A domination that, as we said, is a good sign for the development of Italian football, because as teams become more competitive, the technical and sporting level of all clubs also increases. The reasons for this unusual sporting year we are currently experiencing, in which teams from the centre-south are triumphing in every category, are many and do not represent a clear trend. In Serie A for example, for years we have been witnessing an economic and sporting decline of the most prestigious northern teams, the ones that usually were winning year after year, season after season. A decline that has allowed other teams that have come close to the title over the years to narrow the gap more and more, undermining and tilting the momentum of the championship. And in the economic emergency, the creativity and ingenuity of clubs more used to working in complicated conditions and finding diamonds in the rough are highlighted.

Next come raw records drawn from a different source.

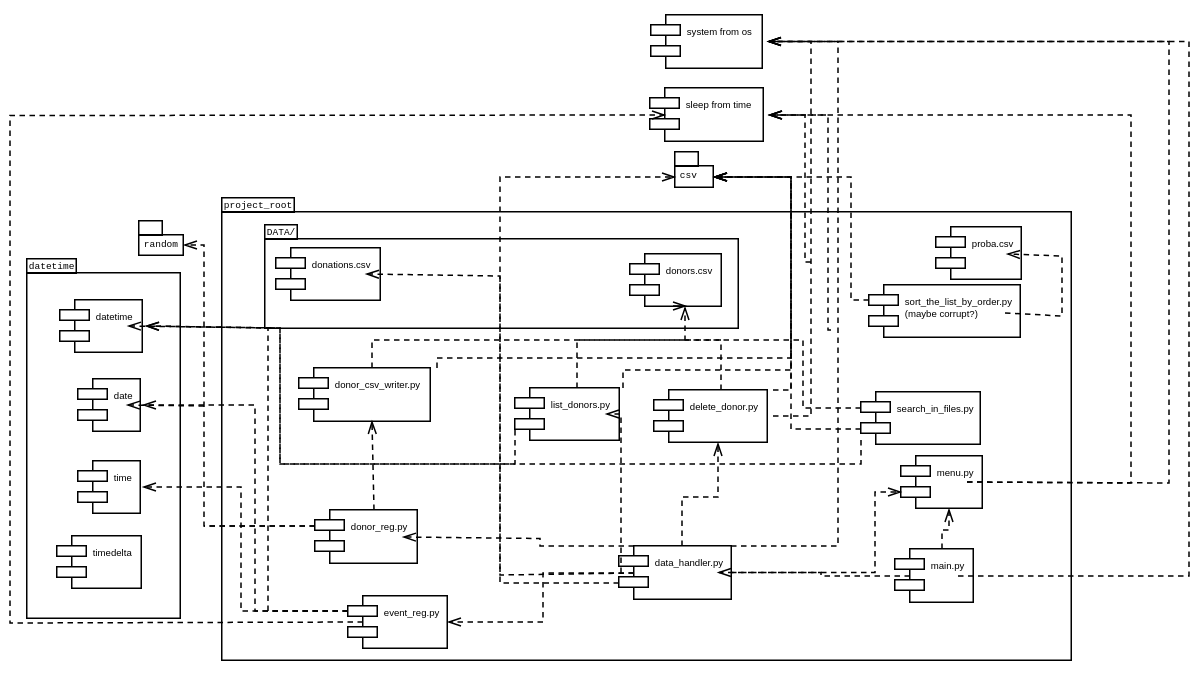
<!DOCTYPE html>
<html lang="en">
<head>
<meta charset="utf-8">
<title>Component diagram</title>
<style>
:root { --ink: #000; --paper: #fff; }
* { box-sizing: border-box; margin: 0; }
body { background: var(--paper); overflow: hidden; }
.diagram {
  position: relative; width: 1200px; height: 676px; overflow: hidden;
  color: var(--ink); background: var(--paper);
  font: 9.6px/12px "Liberation Sans", Arial, sans-serif;
}
.package, .component {
  position: absolute; left: calc(var(--x) * 1px - .7px); top: calc(var(--y) * 1px - .7px);
  width: calc(var(--w) * 1px + 1.4px); height: calc(var(--h) * 1px + 1.4px);
  box-shadow: inset 0 0 0 1.5px var(--ink); white-space: nowrap;
}
.package { font: 9.5px/14px "Liberation Mono", monospace; }
.package .tab {
  position: absolute; left: 0; top: -14.5px; width: calc(var(--tab) * 1px + 1.4px); height: 16px;
  padding: 2px 0 0 2.5px; font: inherit; box-shadow: inset 0 0 0 1.5px var(--ink);
}
.package.small { padding: 4px 0 0 5.5px; }
.component { background: var(--paper); padding: 12px 0 0 21.5px; }
.component::before, .component::after {
  content: ""; position: absolute; left: -15px; width: 31px; height: 12px;
  background: var(--paper); box-shadow: inset 0 0 0 1.5px var(--ink);
}
.component::before { top: 10px; }
.component::after { top: 31px; }
.links { position: absolute; inset: 0; fill: none; stroke: var(--ink); stroke-width: 1.5; }
.dashed { stroke-dasharray: 5.5 4.5; }
.to { marker-end: url(#arrow); }
</style>
</head>
<body>
<main class="diagram">
  <section class="package" style="--x:222;--y:212;--w:849;--h:448;--tab:72"><h2 class="tab">project_root</h2></section>
  <section class="package" style="--x:265;--y:239;--w:473;--h:89;--tab:32"><h2 class="tab">DATA/</h2></section>
  <section class="package" style="--x:27;--y:273;--w:153;--h:345;--tab:49"><h2 class="tab">datetime</h2></section>
  <div class="package small" style="--x:139;--y:235;--w:44;--h:20;--tab:23"><span class="tab"></span>random</div>
  <div class="package small" style="--x:675;--y:166;--w:38;--h:21;--tab:23"><span class="tab"></span>csv</div>

  <div class="component" style="--x:666;--y:15;--w:96;--h:53">system from os</div>
  <div class="component" style="--x:665;--y:88;--w:98;--h:53">sleep from time</div>

  <div class="component" style="--x:291;--y:248;--w:89;--h:52">donations.csv</div>
  <div class="component" style="--x:645;--y:254;--w:76;--h:52">donors.csv</div>

  <div class="component" style="--x:951;--y:227;--w:70;--h:52">proba.csv</div>
  <div class="component" style="--x:884;--y:285;--w:136;--h:52">sort_the_list_by_order.py<br>(maybe corrupt?)</div>
  <div class="component" style="--x:876;--y:392;--w:104;--h:52">search_in_files.py</div>
  <div class="component" style="--x:916;--y:456;--w:66;--h:52">menu.py</div>
  <div class="component" style="--x:910;--y:549;--w:63;--h:53">main.py</div>

  <div class="component" style="--x:75;--y:300;--w:67;--h:52">datetime</div>
  <div class="component" style="--x:93;--y:379;--w:47;--h:52">date</div>
  <div class="component" style="--x:93;--y:461;--w:47;--h:52">time</div>
  <div class="component" style="--x:72;--y:536;--w:69;--h:52">timedelta</div>

  <div class="component" style="--x:314;--y:368;--w:116;--h:53">donor_csv_writer.py</div>
  <div class="component" style="--x:530;--y:388;--w:89;--h:52">list_donors.py</div>
  <div class="component" style="--x:669;--y:390;--w:98;--h:52">delete_donor.py</div>
  <div class="component" style="--x:330;--y:510;--w:87;--h:53">donor_reg.py</div>
  <div class="component" style="--x:634;--y:546;--w:97;--h:53">data_handler.py</div>
  <div class="component" style="--x:363;--y:596;--w:84;--h:52">event_reg.py</div>

  <svg class="links" width="1200" height="676" viewBox="0 0 1200 676" aria-hidden="true">
    <defs>
      <marker id="arrow" markerUnits="userSpaceOnUse" markerWidth="16" markerHeight="12" refX="13" refY="6" orient="auto">
        <path d="M1 2L13 6L1 10" fill="none" stroke="#000" stroke-width="1.5"/>
      </marker>
    </defs>
    <g class="dashed">
      <g id="system-links">
        <path class="to" d="M958 576H1189V41.5H769"/>
        <path class="to" d="M967 482L1169 483V41.5H769"/>
        <path class="to" d="M731 546H838V41.5H769"/>
        <path class="to" d="M773 416H811V41.5H769"/>
      </g>
      <g id="sleep-links">
        <path class="to" d="M967 482L1131 483V115H770"/>
        <path class="to" d="M811 262H805V115H770"/>
        <path class="to" d="M831 330H828V115H770"/>
        <path class="to" d="M363 622L10 623V115.5L664 115"/>
      </g>
      <g id="csv-links">
        <path class="to" d="M869 300H851V177H715"/>
        <path class="to" d="M773 390H791V177H715"/>
        <path class="to" d="M861 429H791V177H715"/>
        <path class="to" d="M437 368V358H791V177H715"/>
        <path class="to" d="M623 388V370H791V177H715"/>
        <path class="to" d="M619 583H500V177H674"/>
      </g>
      <g id="data-links">
        <path class="to" d="M372 368V340H685V308"/>
        <path d="M577 388V340H685"/>
        <path d="M721 390V340H685"/>
        <path d="M861 408H803V340H685"/>
        <path class="to" d="M634 573L500 575V276L367 274"/>
        <path class="to" d="M1005 313L1062 316V256L1008 254"/>
      </g>
      <g id="datetime-links">
        <path class="to" d="M348 611H268V328L147 326"/>
        <path class="to" d="M515 430V464H280V328L129 326"/>
        <path class="to" d="M861 440V464H280V328L147 326"/>
        <path class="to" d="M348 611H255V405H144"/>
        <path class="to" d="M204 406L128 405"/>
        <path class="to" d="M348 611H241V487H144"/>
        <path class="to" d="M315 526H204V245H185"/>
        <path d="M315 526H204"/>
      </g>
      <g id="module-links">
        <path class="to" d="M621 573V414H607"/>
        <path class="to" d="M682 546V497H718V444"/>
        <path class="to" d="M634 546H540V538.5L404 537"/>
        <path class="to" d="M634 573H543V622H449"/>
        <path class="to" d="M910 576H821V572.5H719"/>
        <path class="to" d="M731 572.5H875V492H900"/>
        <path class="to" d="M942 549V530H949V510"/>
        <path class="to" d="M374 510L372 422"/>
      </g>
    </g>
    <path class="to" d="M673 306H685"/>
  </svg>
</main>
</body>
</html>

In the lower leagues, however, the key to interpretation is different. To find a championship without bankrupt clubs we have to go back to 1999, when, as I said, the current Lega Pro was split into two forms: C1 and C2. A butchering that mainly affected the southern teams, which were able to make a fresh start after years lawsuits in courts and the declassification that followed. It is therefore no coincidence that in recent seasons some historic clubs have been relegated to categories too small for their worth. Catania is the perfect example of this, as after bankruptcy the club managed a rebirth and the long-awaited promotion, following the unbridled passion of its supporters.